Having picked the wrong lifeboat, Labor seems set to clamber back on the Titanic. With the mast broken, the rudder lost and the rocks looming, the backbench's panic is understandable: and their despair is far more credible than Julia Gillard's claim that the raft really is afloat and making headway.
Gillard's problem is that like all regicides, her legitimacy rests solely on being able to deliver for her backers; with that in tatters, the result is mayhem not seen in federal politics since the collapse of the Scullin Labor government in 1931. But at least that government shattered on matters of principle; bereft of principles from the outset, the Gillard government has none over which to brawl. Little wonder its death agonies have all the dignity of a fight between rabid dogs.
But far from managing those threats, Gillard seems intent on entrenching as many bad policies as she can, while locking in one unaffordable spending commitment after the other. Captive to the unions that created her, her goal is to spoil Tony Abbott's pitch, regardless of the costs.
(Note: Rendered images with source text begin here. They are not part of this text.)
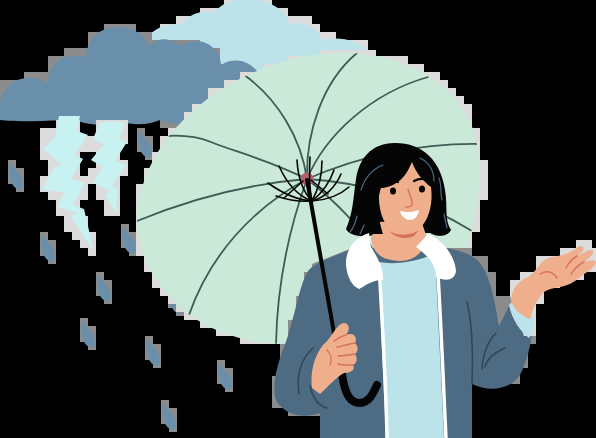
<!DOCTYPE html>
<html lang="en">
<head>
<meta charset="utf-8">
<title>Woman with umbrella in the rain</title>
<style>
:root{--night:#000;--storm:#6a8faa;--sky:#bce3ea;--bolt:#c8f1f2;--mint:#cbe9d8;--rib:#3f5c56;--jacket:#4e6b84;--fold:#2f475c;--skin:#efae8c;--blush:#d9705f;--white:#fff;--ink:#050505;--edge:#dcdcdc;--edge-dark:#8c8c8c}
html,body{margin:0;background:var(--night);overflow:hidden}
svg{display:block;width:596px;height:438px}
.storm{fill:var(--storm)}
.sky{fill:var(--sky)}
.bolt{fill:var(--bolt)}
.mint{fill:var(--mint)}
.jacket{fill:var(--jacket)}
.skin{fill:var(--skin)}
.white{fill:var(--white)}
.ink{fill:var(--ink)}
.edge{fill:var(--edge)}
.edge-dark{fill:var(--edge-dark)}
.line{fill:none;stroke-linecap:round;stroke-linejoin:round}
.rib{stroke:var(--rib);stroke-width:1.8}
.spoke{stroke:var(--ink);stroke-width:1.6}
.fold{stroke:var(--fold);stroke-width:1.6}
.crease{stroke:var(--blush);stroke-width:1.4}
.shine{stroke:var(--jacket);stroke-width:1.2}
</style>
</head>
<body>
<svg viewBox="0 0 596 438" role="img" aria-label="A smiling woman holds a green umbrella and reaches out a hand under a storm cloud">
<defs>
<g id="drop">
<path class="edge-dark" d="M0 0H8V8H16V32H8V24H0Z"/>
<path class="storm" d="M2 1C4 8 15 14 15 24C15 29 12 31 9 29C2 25 0 14 2 1Z"/>
</g>
<clipPath id="canopy-clip">
<path d="M137 216C140 174 162 138 192 112C234 73 296 51 352 53C408 56 452 84 470 122C485 154 482 212 462 258L300 343C258 347 216 335 187 313C156 288 136 254 137 216Z"/>
</clipPath>
</defs>
<rect width="596" height="438" fill="var(--night)"/>

<g id="clouds">
<path class="edge" d="M144 40V32H160V24H176V16H200V8H224V0H272V8H288V16H312V24H320V32H336V40H368V56H240Z"/>
<path class="sky" d="M146 38C156 27 168 23 181 25C190 13 202 10 214 12C226 0 240 -4 258 0C276 3 287 14 289 24C305 20 318 28 321 40C340 36 358 40 370 52L340 70L250 100L200 75Z"/>
<path class="edge-dark" d="M0 120V80H24V72H48V56H64V48H88V32H104V24H136V32H152V40H200V48H220V64H248V72H200V128H160V120Z"/>
<path class="storm" d="M0 120C-3 105 2 90 12 83C22 76 37 77 48 83C47 65 63 51 86 57C87 38 101 27 117 27C134 27 145 35 149 46C157 37 171 37 181 46C198 34 220 45 221 65C233 57 248 60 257 71L196 127C183 126 170 123 160 120C148 125 134 126 120 121C108 126 92 126 78 121C54 119 24 123 0 120Z"/>
</g>

<g id="rain">
<use href="#drop" x="8" y="160"/>
<use href="#drop" x="40" y="232"/>
<use href="#drop" x="96" y="272"/>
<use href="#drop" x="80" y="318"/>
<use href="#drop" x="145" y="336"/>
<use href="#drop" x="217" y="360"/>
<use href="#drop" x="161" y="400"/>
<use href="#drop" x="121" y="224"/>
<use href="#drop" x="137" y="128"/>
<use href="#drop" x="168" y="284"/>
</g>

<g id="lightning">
<path class="edge" d="M56 120H80V136H88V152H80V176H88V200H80V216H88V232H96V256H88V248H80V240H72V232H64V216H56V200H48V192H40V176H48V160H40V128H56Z"/>
<path class="bolt" d="M59 116L80 116L77 131L88 135L75 155L83 159L71 179L85 183L73 205L84 209L94 252L70 216L77 213L58 207L64 192L42 190L54 167L62 165L43 149L55 137Z"/>
<path class="edge" d="M96 120H128V144H120V160H128V176H120V216H104V200H96V184H88V168H96V152H88V136H96Z"/>
<path class="bolt" d="M100 122H125L119 139L127 142L115 161L126 165L112 186L118 189L116 213L105 195L110 190L93 183L103 167L91 160L104 144L93 139Z"/>
</g>

<g id="umbrella">
<path class="edge" d="M136 256V184H144V168H152V152H160V136H168V128H184V112H192V104H208V88H224V80H240V72H264V64H288V56H320V50H376V56H408V64H424V72H440V80H448V88H456V96H464V104H472V128H480V160H488V200H480V232H472V256L300 344H240V336H216V328H200V320H184V312H176V304H168V296H160V288H152V272H144V256Z"/>
<g clip-path="url(#canopy-clip)">
<rect class="mint" x="130" y="45" width="360" height="305"/>
<g class="line rib">
<path d="M307 179C301 138 278 99 243 74"/>
<path d="M307 179C306 133 322 82 357 53"/>
<path d="M307 179C326 134 372 93 428 77"/>
<path d="M307 179C356 158 416 143 480 144"/>
<path d="M307 179C261 157 235 152 211 142C196 136 181 135 166 136"/>
<path d="M307 179C246 184 188 200 137 221"/>
<path d="M307 179C251 209 209 257 189 315"/>
<path d="M307 179C289 229 277 285 276 345"/>
<path d="M307 179C373 183 428 204 472 231"/>
<path d="M307 179C336 202 360 225 374 252"/>
</g>
</g>
<g id="hub">
<circle cx="307" cy="179" r="6.5" fill="#b4606c"/>
<g class="line spoke">
<path d="M268 183C282 193 297 200 312 201C324 198 335 188 341 174"/>
<path d="M276 196C288 200 300 202 312 201C328 200 340 195 349 187"/>
<path d="M279 166C287 184 298 196 312 201C318 190 322 176 322 161"/>
<path d="M297 160C298 178 303 192 312 201"/>
<path d="M310 157C309 174 309 188 312 201C322 193 330 182 334 170"/>
<path d="M284 198L303 181M328 194L311 180"/>
</g>
</g>
</g>

<g id="jacket">
<path class="edge-dark" d="M352 248L312 264V272H304V296H296V320H288V344H280V376H272V408H288V416H320V438H472V384H520V368H528V344H536V312H512V296H496V272H488V256H472V248Z"/>
<path class="jacket" d="M352 249C332 257 314 263 308 271C299 285 294 322 284 347C276 368 273 383 275 397C280 413 301 420 320 413V438H472V384C490 393 511 389 520 375C527 361 531 345 532 331L509 306L499 326C494 296 489 270 476 259C467 252 453 249 442 247Z"/>
<path class="sky" d="M378 262C396 265 418 262 435 253L444 438H386Z"/>
<path class="line" d="M379 264C382 320 386 380 387 438M437 258C441 320 443 378 446 438" stroke="var(--white)" stroke-width="3.5"/>
<g class="line fold">
<path d="M467 302C473 326 473 356 472 384"/>
<path d="M496 333C487 342 483 355 482 369M505 348C493 353 487 360 485 367"/>
<path d="M313 348C301 359 296 373 299 394M310 386C313 399 319 406 327 408"/>
<path d="M325 280C329 292 330 303 330 312"/>
</g>
</g>

<g id="raised-hand">
<path class="edge" d="M510 296V280H520V272H536V256H560V248H576V240H592V248H596V272H584V280H560V288H544V304H536V336H524Z"/>
<path class="sky" d="M509 305L517 297L533 318C535 325 533 332 529 338C521 332 512 320 509 305Z"/>
<path class="skin" d="M511 300C512 287 520 280 530 276C538 269 540 260 551 257C561 256 567 254 574 250C581 244 585 246 583 251L577 256C586 252 591 248 593 251C595 254 589 258 584 262C591 260 596 259 596 263C594 269 583 274 575 281C564 289 552 286 544 292C537 299 533 308 530 319C521 316 513 309 511 300Z"/>
<path class="line crease" d="M577 256C571 259 568 264 566 268M584 262C577 265 574 270 571 274M540 274C547 270 553 272 557 278"/>
</g>

<g id="head">
<path class="ink" d="M395 143C370 143 359 160 356 179C353 200 353 213 346 229C349 236 365 239 380 233H430C439 238 448 236 451 230C444 219 448 207 445 190C441 161 423 143 395 143Z"/>
<path class="skin" d="M378 222L371 238C373 255 384 261 402 261C416 260 425 250 427 238L421 220Z"/>
<path d="M389 231C398 236 411 236 419 230L414 236C405 240 396 238 389 231Z" fill="var(--blush)"/>
<path class="skin" d="M412 162C405 178 393 187 379 188C378 202 380 217 388 227C396 235 412 235 421 227C430 218 433 201 431 187C423 181 416 173 412 162Z"/>
<path class="ink" d="M358 179C365 169 389 158 412 158C409 176 396 187 381 188C375 205 380 224 383 234H352C357 217 358 199 358 179Z"/>
<path class="line shine" d="M361 190C365 177 373 169 383 165M357 216C355 224 353 229 350 232M439 178C442 186 440 193 442 200M444 214L447 228M364 225L360 234M420 158C429 162 434 171 434 181"/>
<g id="face">
<ellipse class="ink" cx="393" cy="191" rx="3" ry="3.5"/>
<ellipse class="ink" cx="422" cy="189" rx="3" ry="3.5"/>
<path class="line" d="M385 185C388 181 393 180 398 182M414 181C418 179 422 178 426 180" stroke="var(--ink)" stroke-width="2.2"/>
<path class="line crease" d="M408 189C410 196 413 201 412 205C411 207 408 207 406 207"/>
<path class="white" d="M400 211C407 213 413 212 419 210C418 217 414 220 409 220C405 219 401 216 400 211Z"/>
</g>
<g id="collar">
<path class="white" d="M369 233C355 237 345 250 346 265C347 277 352 286 359 289C366 285 374 279 383 280C384 270 378 258 371 247Z"/>
<path class="white" d="M428 234C443 240 455 256 456 271C455 280 446 282 436 277C436 264 427 255 416 247Z"/>
</g>
</g>

<g id="handle">
<path class="line" d="M307 180L343 384C346 402 359 406 367 400C373 396 374 390 377 385" stroke="var(--ink)" stroke-width="4"/>
<path class="line" d="M342 374C345 396 351 403 360 403C370 402 373 393 377 385" stroke="var(--ink)" stroke-width="8"/>
</g>

<g id="gripping-hand">
<path class="skin" d="M312 388C310 373 314 356 323 345C332 338 336 324 344 323C350 324 350 330 346 335C353 332 358 337 355 343C359 347 358 352 355 354C358 359 357 363 353 365C356 370 350 373 344 373C335 378 328 387 320 394Z"/>
<path class="line crease" d="M346 335C341 336 337 339 334 341M355 343C348 344 342 346 337 347M355 354C349 355 343 356 338 356M353 365C347 365 342 365 338 364M327 350C331 354 332 360 330 365"/>
</g>
</svg>
</body>
</html>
Even more than the scandals that have swirled about her, it is that willingness to undermine our prosperity that makes Gillard unfit to govern. Even more than the chaos that surrounds her, it breaks faith with the electorate, compromising its right to change course. And even more than the repeated failures, it is why Labor's only refuge is on the ship of fools.